“They’re not going to break in. They know they’d be shot. They want to be arrested, taken to a life-seekers camp. Free food, medicine, vapes.”
From over the rooftops we see flashing blue lights. A police drone. The vapunks cheer and wave at it like a rescue.
The drone, silhouetted in blue, hovers silently at roof height above them and points down its weapons. Pinpricks of white from the underside of the drone coalesce into one iceberg of daylight. The geiger-paint of the vapunks hair, their tattooed skin, their vape clouds, all turn shades of grey, diminishing them to a black and white photograph. A camera with a single red eye scans over them, a blade of blue medi-data light slices through each one in turn. The light searches out modified weapon capabilities on their auto limbs.
A she-bot voice from the drone. “A complaint scene video, identification and medi-reports have been uploaded to police headquarters for analysis. Any new complaint of criminal behaviour will be met with an immediate armed response.”

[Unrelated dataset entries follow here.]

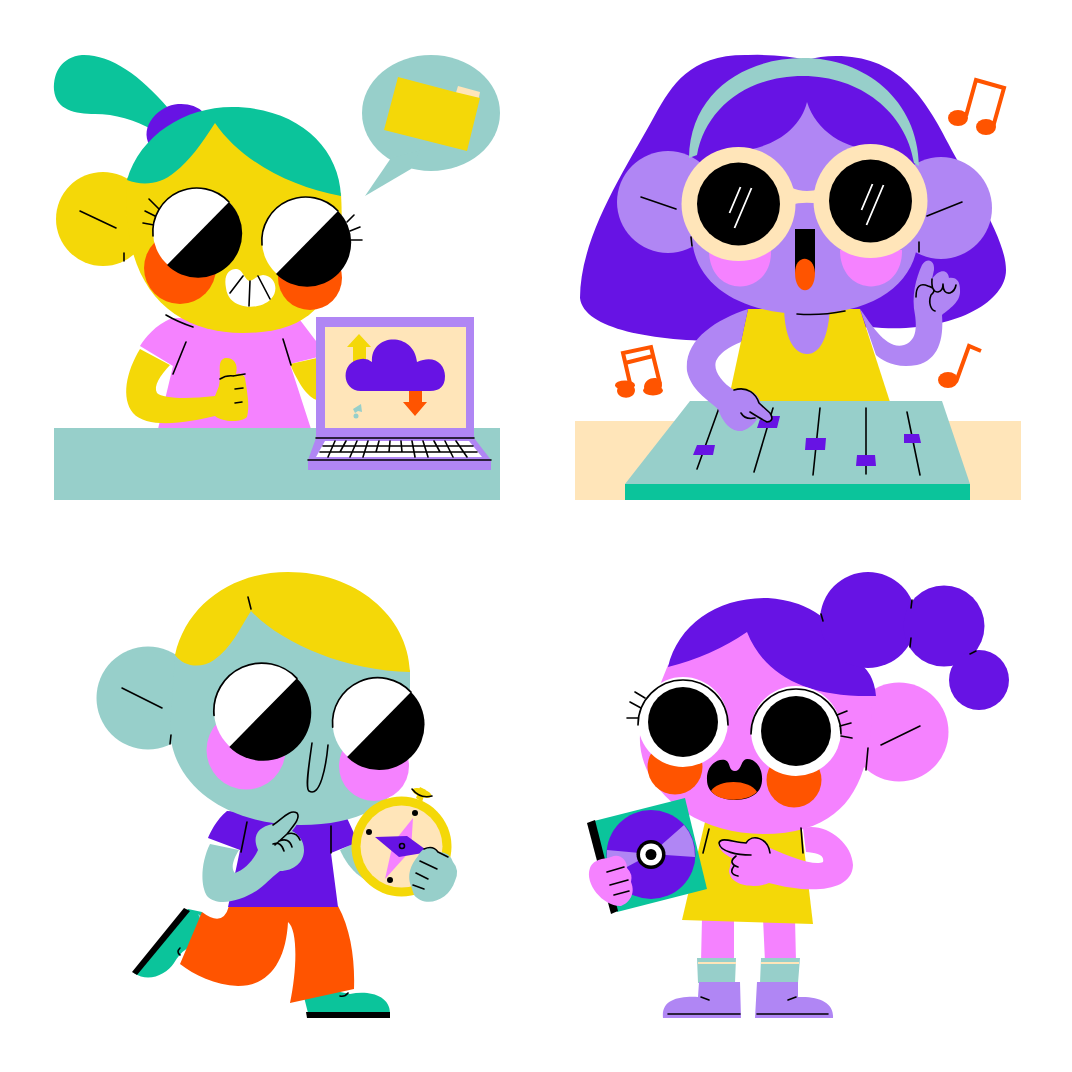
<!DOCTYPE html>
<html lang="en">
<head>
<meta charset="utf-8">
<title>Four quirky characters</title>
<style>
:root{--yellow:#f4d808;--green:#0bc49b;--purple:#6713e4;--lilac:#b086f4;--pink:#f582ff;--teal:#97cfca;--orange:#ff5400;--cream:#ffe5b9;--ink:#000;--paper:#fff}
html,body{margin:0;background:var(--paper);overflow:hidden}
svg{display:block;width:1072px;height:1072px}
.yellow{fill:var(--yellow)}.green{fill:var(--green)}.purple{fill:var(--purple)}.lilac{fill:var(--lilac)}.pink{fill:var(--pink)}.teal{fill:var(--teal)}.orange{fill:var(--orange)}.cream{fill:var(--cream)}.ink{fill:var(--ink)}.paper{fill:var(--paper)}
.line{fill:none;stroke:var(--ink);stroke-width:1.6;stroke-linecap:round;stroke-linejoin:round}
.glint{fill:none;stroke:var(--paper);stroke-width:1.8}
.note{fill:none;stroke:var(--orange);stroke-width:4}
</style>
</head>
<body>
<svg viewBox="0 0 1072 1072" role="img" aria-label="Four characters: cloud storage, sound mixing, compass and music disc">
<defs>
<g id="half-eye">
<circle class="paper" r="44"/>
<path class="ink" d="M-30 33 L32 -30 A44 44 0 0 1 -30 33Z"/>
<path class="line" d="M-44 4 A44 44 0 0 1 32 -30"/>
</g>
<g id="round-eye">
<circle class="paper" r="45"/>
<circle class="ink" r="35"/>
<path class="line" d="M-45 3 A45 45 0 1 1 45 3"/>
</g>
<g id="lens">
<circle class="cream" r="57"/>
<circle class="ink" r="41.5"/>
<path class="glint" d="M-9 9 L2 -17 M-4 24 L13 -16"/>
</g>
<g id="beamed-note">
<ellipse class="orange" cx="-20" cy="14" rx="10" ry="8"/>
<ellipse class="orange" cx="8" cy="23" rx="10" ry="8"/>
</g>
</defs>

<g id="cloud-girl">
<g id="folder-bubble">
<ellipse class="teal" cx="431" cy="113" rx="69" ry="58"/>
<path class="teal" d="M391 158 L365 196 L411 169 L420 150Z"/>
<path class="cream" d="M458 86 L480 92 L478 102 L455 96Z"/>
<path class="yellow" d="M398 77 L455 92 L480 98 L467 151 L384 130Z"/>
</g>
<path class="pink" d="M172 318 C155 325 145 338 140 346 L173 366 L158 429 L311 429 L290 364 L318 357 L316 341 L300 320Z"/>
<path class="yellow" d="M290 364 C298 383 308 398 317 400 V358Z"/>
<path class="yellow" d="M140 349 C126 372 121 398 133 413 C148 430 190 422 215 416 C222 422 241 423 247 417 C250 406 247 391 245 378 C243 373 239 373 236 374 C239 362 232 357 225 358 C216 361 222 373 219 386 L215 396 C190 399 163 399 157 393 C153 386 160 376 170 365Z"/>
<path class="line" d="M233 376 L245 374 M235 389 L243 388 M235 403 L242 402 M220 379 Q226 375 234 376 M186 342 L173 374 M283 339 L291 365"/>
<path class="green" d="M168 108 C140 75 110 54 82 55 C62 57 53 72 54 90 C56 110 75 114 95 114 C115 114 135 120 153 130Z"/>
<path class="purple" d="M150 146 C138 126 160 105 178 104 Q194 103 203 112Z"/>
<circle class="yellow" cx="103" cy="219" r="47"/>
<path class="yellow" d="M127 178 L215 120 L341 193 C346 285 325 333 243 333 C170 333 119 285 127 178Z"/>
<path class="green" d="M127 180 C140 135 185 107 232 107 C295 107 339 145 341 196 C290 187 240 160 215 123 C200 146 190 160 175 172 C160 185 142 186 127 180Z"/>
<circle class="orange" cx="180" cy="268" r="36"/>
<circle class="orange" cx="310" cy="278" r="32"/>
<path class="line" d="M80 211 L116 228 M124 253 V261 M166 315 Q178 322 193 327 M160 210 L149 199 M157 217 L145 211 M154 225 L143 223 M347 222 L354 215 M350 231 L360 227 M351 240 H362"/>
<use href="#half-eye" x="197" y="232"/>
<use href="#half-eye" x="306" y="241"/>
<path class="paper" d="M226 288 C223 273 231 268 237 269 C243 270 243 277 249 281 C254 281 255 276 263 275 C276 276 279 291 271 299 C262 308 248 308 240 305 C233 303 227 297 226 288Z"/>
<path class="line" d="M243 276 L230 293 M250 281 L249 306 M258 276 L270 299"/>
<rect class="teal" x="54" y="428" width="446" height="72"/>
<g id="laptop">
<rect class="lilac" x="316" y="317" width="158" height="122"/>
<rect class="cream" x="325" y="327" width="141" height="101"/>
<path class="yellow" d="M359 334 L371 347 H366 V362 H353 V347 H347Z"/>
<path class="purple" d="M361 391 C341 391 340 361 361 359 Q367 358 372 362 C370 333 414 331 417 362 C434 354 445 364 445 376 Q445 391 430 391Z"/>
<path class="orange" d="M409 391 H422 V402 H427 L415 416 L403 402 H409Z"/>
<path class="teal" d="M361 404 L362 412 L358 411 L355 413 L353 409Z"/>
<circle class="teal" cx="356" cy="416" r="2.5"/>
<path class="lilac" d="M316 438 H474 L491 460 V470 H308 V460Z"/>
<path class="paper" d="M325 441 H469 L482 457 H316Z"/>
<path class="line" d="M316 438 H474 M308 460 H491 M323 446 H473 M320 452 H477 M335 441 L328 457 M346 441 L340 452 M357 441 L350 457 M368 441 L363 457 M379 441 L376 452 M390 441 L389 452 M401 441 L402 452 M412 441 L415 457 M423 441 L428 457 M434 441 L440 452 M445 441 L453 457 M456 441 L467 457"/>
</g>
</g>

<g id="mixer-girl">
<path class="purple" d="M748 55 C690 54 672 85 655 115 C628 165 580 235 580 298 C584 332 665 343 745 341 L870 327 C945 335 1006 305 1006 270 C1006 238 970 185 948 143 C922 92 895 56 836 56 Q820 56 807 60 Q782 54 748 55Z"/>
<circle class="lilac" cx="668" cy="202" r="51"/>
<circle class="lilac" cx="941" cy="208" r="51"/>
<path class="yellow" d="M748 309 H860 L890 402 H728Z"/>
<path class="lilac" d="M784 305 C784 338 794 354 807 354 C821 354 829 335 830 305Z"/>
<path class="lilac" d="M807 102 C800 131 770 149 738 151 L692 180 V236 C693 284 740 314 806 314 C879 314 918 280 918 235 V180 L880 150 C846 151 816 131 807 102Z"/>
<path class="teal" d="M689 158 C690 92 745 58 803 58 C865 58 918 100 919 166 L914 163 C906 112 860 76 803 76 C745 76 705 110 697 155Z"/>
<path class="pink" d="M709 250 H771 C773 297 709 300 709 250Z M840 250 H902 C903 298 840 299 840 250Z"/>
<path class="cream" d="M790 187 Q804 194 820 189 V204 Q804 201 790 205Z"/>
<use href="#lens" x="738.5" y="204"/>
<use href="#lens" x="870.5" y="201"/>
<rect class="ink" x="795" y="229" width="20" height="44"/>
<path class="orange" d="M795 273 C795 254 814 254 815 273 C815 296 795 296 795 273Z"/>
<path class="line" d="M641 197 L676 209 M927 216 L962 202 M691 237 L692 246 M919 242 V252 M797 314 Q820 316 845 311"/>
<path class="lilac" d="M860 309 C872 325 886 350 904 345 C916 341 917 329 915 315 C911 296 916 278 922 265 C927 257 935 260 934 270 L932 279 C940 268 948 270 949 278 C957 277 960 282 960 290 C961 302 949 309 942 315 C944 340 938 360 917 365 C894 369 882 360 876 355Z"/>
<path class="line" d="M916 297 Q916 281 928 286 Q938 289 931 295 C928 303 931 310 935 311 M932 279 Q931 292 938 292 Q943 291 943 284 Q943 294 950 293 Q955 291 956 285"/>
<rect class="cream" x="575" y="421" width="446" height="79"/>
<path class="teal" d="M690 401 H942 L970 484 H625Z"/>
<rect class="green" x="625" y="484" width="345" height="16"/>
<path class="line" d="M719 408 L697 469 M773 408 L754 472 M820 408 L813 475 M866 408 V474 M907 412 L920 475"/>
<path class="purple" d="M697 445 H715 L713 455 H693Z M761 416 H780 L777 428 H757Z M806 438 H826 L825 450 H805Z M857 455 H875 L876 466 H856Z M904 434 H919 L921 443 H904Z"/>
<path class="lilac" d="M748 309 C715 320 684 340 687 371 C691 390 708 400 718 409 C722 420 729 432 742 431 C749 429 754 424 758 418 C764 422 770 424 772 420 Q774 414 761 404 C758 393 750 388 734 390 C721 382 713 370 716 361 Q721 350 741 342Z"/>
<path class="line" d="M734 390 C748 386 756 394 759 403 L770 413 Q775 421 767 422 Q761 419 750 412 M741 413 Q745 420 755 418"/>
<use href="#beamed-note" x="978" y="104"/>
<path class="note" d="M966 116 L976 80 L1004 88 L993 127"/>
<use href="#beamed-note" transform="translate(645 375)scale(1 .6)" y="3"/>
<path class="note" d="M632 392 L623 353 L651 347 L660 384 M625 363 L653 356"/>
<path class="orange" d="M617 391 C618 381 634 381 635 390 C635 400 618 400 617 391Z M644 387 C645 376 662 375 662 385 C662 396 645 398 644 387Z"/>
<ellipse class="orange" cx="948" cy="380" rx="10" ry="8"/>
<path class="note" d="M956 382 L969 346 L981 351"/>
</g>

<g id="compass-boy">
<path class="green" d="M188 909 L134 973 C148 983 166 975 174 963 C181 951 190 945 202 942 V912Z"/>
<path class="line" d="M180 948 Q176 952 180 955"/>
<path class="ink" d="M184 908 L190 911 L137 975 L132 972Z"/>
<path class="teal" d="M198 914 Q224 932 229 907 L240 925 L205 930Z"/>
<path class="green" d="M304 997 L308 1013 H390 C390 995 368 990 350 994 L330 990Z"/>
<path class="ink" d="M306 1012 H390 V1018 H307Z"/>
<path class="line" d="M340 996 Q345 997 348 993"/>
<path class="orange" d="M229 906 H338 C351 930 355 960 354 989 L290 1003 C297 970 298 930 288 922 C286 960 270 986 238 986 C215 985 194 975 180 964 L202 912 Q223 928 229 906Z"/>
<path class="teal" d="M340 850 C350 873 370 888 390 885 L395 860 L360 840Z"/>
<path class="purple" d="M227 811 C216 820 210 833 208 838 L240 850 L228 907 H338 L331 853 L358 842 L347 818Z"/>
<circle class="teal" cx="148" cy="698" r="51.5"/>
<path class="teal" d="M175 655 L251 610 L410 670 V740 C410 800 365 825 301 825 C226 825 172 785 170 730Z"/>
<path class="yellow" d="M175 655 C186 605 232 572 288 572 C355 572 408 615 410 672 C345 671 281 643 251 611 C239 630 231 648 214 660 C201 669 184 667 175 655Z"/>
<circle class="pink" cx="246" cy="750" r="39.5"/>
<circle class="pink" cx="374" cy="766" r="35"/>
<use href="#half-eye" transform="translate(262 711)scale(1.09)"/>
<use href="#half-eye" transform="translate(378 723)scale(1.03)"/>
<path class="line" d="M122 688 L162 708 M171 735 L170 744 M248 597 L251 609 M312 743 C309 765 305 788 309 791 C320 798 326 767 328 745 M247 822 L241 852 M331 826 V853"/>
<path class="teal" d="M210 844 C201 862 200 885 207 896 C218 908 244 900 259 889 C268 882 273 876 280 871 C294 871 304 862 304 850 C304 840 298 834 292 831 C300 822 301 814 296 812 C289 810 282 819 273 824 C257 827 252 837 258 850 C253 861 244 870 235 873 C230 868 234 858 239 850Z"/>
<path class="line" d="M273 825 C283 818 290 809 297 813 C301 818 293 826 287 834 L275 845 M287 834 Q296 831 300 840 M279 841 Q289 837 292 847 M273 844 Q281 841 284 851"/>
<g id="compass">
<path class="yellow" d="M416 798 L420 787 L426 790 L422 802Z"/>
<ellipse class="yellow" cx="422" cy="793" rx="10" ry="4" transform="rotate(18 422 793)"/>
<path class="line" d="M412 789 Q420 799 432 796"/>
<circle class="yellow" cx="401.500" cy="846.500" r="50"/>
<circle class="cream" cx="401.500" cy="846.500" r="41"/>
<path class="pink" d="M413 818 L411 850 L385 879 L393 843Z"/>
<path class="purple" d="M375 837 L407 836 L429 852 L399 857Z"/>
<circle class="line" cx="402" cy="846" r="2.500"/>
<circle class="ink" cx="415" cy="813" r="3"/><circle class="ink" cx="369" cy="832" r="3"/><circle class="ink" cx="390" cy="880" r="3"/>
</g>
<path class="teal" d="M411 886 C406 873 413 862 418 856 C424 845 433 846 438 852 Q449 851 453 862 Q460 870 455 881 C449 900 426 909 414 895Z"/>
<path class="line" d="M420 861 L437 869 M416 873 L428 879 M413 885 L424 889 M424 849 Q433 845 438 852 L448 857"/>
</g>

<g id="disc-girl">
<path class="pink" d="M702 918 H734 V962 H701Z M763 918 H795 L796 962 H765Z"/>
<path class="teal" d="M697 958 H736 L735 983 H698Z M761 958 H800 L798 983 H760Z"/>
<path d="M698 963 H736 M761 963 H799" stroke="#ffe5b9" stroke-width="2"/>
<path class="lilac" d="M699 982 H740 L741 1018 H663 C661 1000 678 996 698 997Z M757 982 H798 V997 C820 996 834 1003 833 1018 H755Z"/>
<path class="line" d="M668 1014 H740 M757 1014 H828 M701 997 L709 1000 M796 997 L788 1000"/>
<path class="yellow" d="M705 822 H801 L813 924 L682 920Z"/>
<circle class="pink" cx="899" cy="732" r="49.500"/>
<path class="pink" d="M668 665 L747 630 L872 692 C873 770 857 834 763 834 C690 834 637 785 640 735Z"/>
<path class="purple" d="M668 667 C678 624 718 597 768 598 Q799 600 821 616 L855 660 Q874 671 876 696 C806 698 764 675 747 632 Q712 656 668 667Z"/>
<circle class="purple" cx="868" cy="620" r="48"/>
<circle class="purple" cx="944" cy="626" r="40.500"/>
<circle class="purple" cx="979" cy="680" r="30"/>
<circle class="orange" cx="675" cy="767" r="27.500"/>
<circle class="orange" cx="794" cy="780" r="27.500"/>
<use href="#round-eye" x="683" y="722"/>
<use href="#round-eye" x="796" y="731"/>
<path class="line" d="M821 614 L823 621 M912 600 L911 608 M911 638 L910 647 M970 654 L976 651 M881 745 L920 726 M868 748 L866 770 M645 698 L635 692 M641 708 L630 702 M638 718 H627 M837 715 L847 711 M840 726 L851 723 M841 736 L852 738"/>
<path class="ink" d="M707 780 C706 766 717 758 725 760 C731 762 728 771 735 771 C742 771 740 760 747 759 C757 759 763 770 762 781 C761 795 748 800 734 800 C719 799 707 793 707 780Z"/>
<path class="orange" d="M711 791 C719 779 749 779 757 792 C747 802 720 803 711 791Z"/>
<g id="disc-case">
<path class="green" d="M594 821 L685 798 L707 889 L617 912Z"/>
<path class="ink" d="M587 823 L595 820 L618 911 L611 914Z"/>
<circle class="purple" cx="651" cy="854.500" r="44.500"/>
<path class="lilac" d="M651 854 L684 825 Q695 838 695 857Z M651 854 L607 850 Q606 864 612 875Z"/>
<circle class="ink" cx="651" cy="854.500" r="14.500"/>
<circle class="paper" cx="651" cy="854.500" r="11"/>
<circle class="ink" cx="651" cy="854.500" r="5.500"/>
</g>
<path class="pink" d="M590 868 C594 858 606 859 611 857 C620 853 627 860 627 868 Q633 874 631 882 C636 894 629 903 621 906 C604 907 584 884 590 868Z"/>
<path class="line" d="M607 872 L624 867 M610 885 L628 880 M614 895 L629 891"/>
<path class="pink" d="M803 828 C825 822 852 842 853 865 C852 894 805 893 769 883 C755 889 730 886 729 871 L732 858 C725 855 717 848 719 843 C723 837 737 843 745 843 C750 835 765 836 770 848 C790 857 814 866 823 862 C825 854 815 853 806 852Z"/>
<path class="line" d="M770 853 C768 838 752 833 746 843 C735 843 721 836 719 843 C720 852 738 855 751 855 M736 856 Q727 863 738 867 M734 866 Q728 874 738 876 M709 829 L703 853 M801 828 L803 853"/>
</g>
</svg>
</body>
</html>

“Arrest us you FUCKERS”, Janus throws his bottle in the direction of the drone. The drone ascends two meters higher.
“Throwing litter incurs a fine of a one year freenet ban. We advise you to desist and recycle waste according to the manufacturer’s instructions.” The drone raises its weapons, ascends into the dawn sky, and scuds back across the rooftops.
My wife asks “what happens now?”
“Open our emails.”
In the sitting room we turn on an i-panel. There’s an email from Angel Globenet, Bluelight Response with a vidfile attachment. We read the e-mail.
Subject: Complaint of unsupervised firework display, tobacco smoking, unsafe sex, fouling private property, public nuisance and trespass.
Police Priority: less than 5%
Advice: All personnel identified by remote police response unit. Low risk of criminality. Four identified personnel terminally infected. Life expectancy – less than 26 days. Eight identified personnel – 86% antibiotic resistant. Do not approach. Angel Globenet recommends precautionary dosages of antibiotic versions 684/674/ah-f/9, available in 1 hour from Amazon Drone.
Action: 21-28 days to arrest, subject to higher priority incidents.
We watch the vidfile; an aerial view of our decking. We see our geriatric faces at the window, our shreds of grey hair, our stooped backs, my arm holding up my 120 year old wife. The auto walkers fused to her pelvis have broken. The repair men never come.
‘Hangers-on’ they call us. With luck our National Death Service euthanasia will come through soon, although if this carries I know where to find a quasi-legal clinic. She’d go tomorrow. I’ll hang on a while longer.
STEVEN JOHN lives in The Cotswolds, Gloucestershire, UK and writes flash fiction, short stories and poetry. He has had work published in writing group pamphlets and on short fiction and poetry websites including Riggwelter Press, Reflex Fiction and Fictive Dream. In December 2017 Steven won the inaugural Farnham Short Story Competition and has won Bath Ad Hoc fiction four times. Steven has read from his work at the Cheltenham Poetry Festival, Stroud Short Stories, The Bard of Hawkwood and The Flasher’s Club. Twitter: @StevenJohnWrite
Image: StockSnap via Pixabay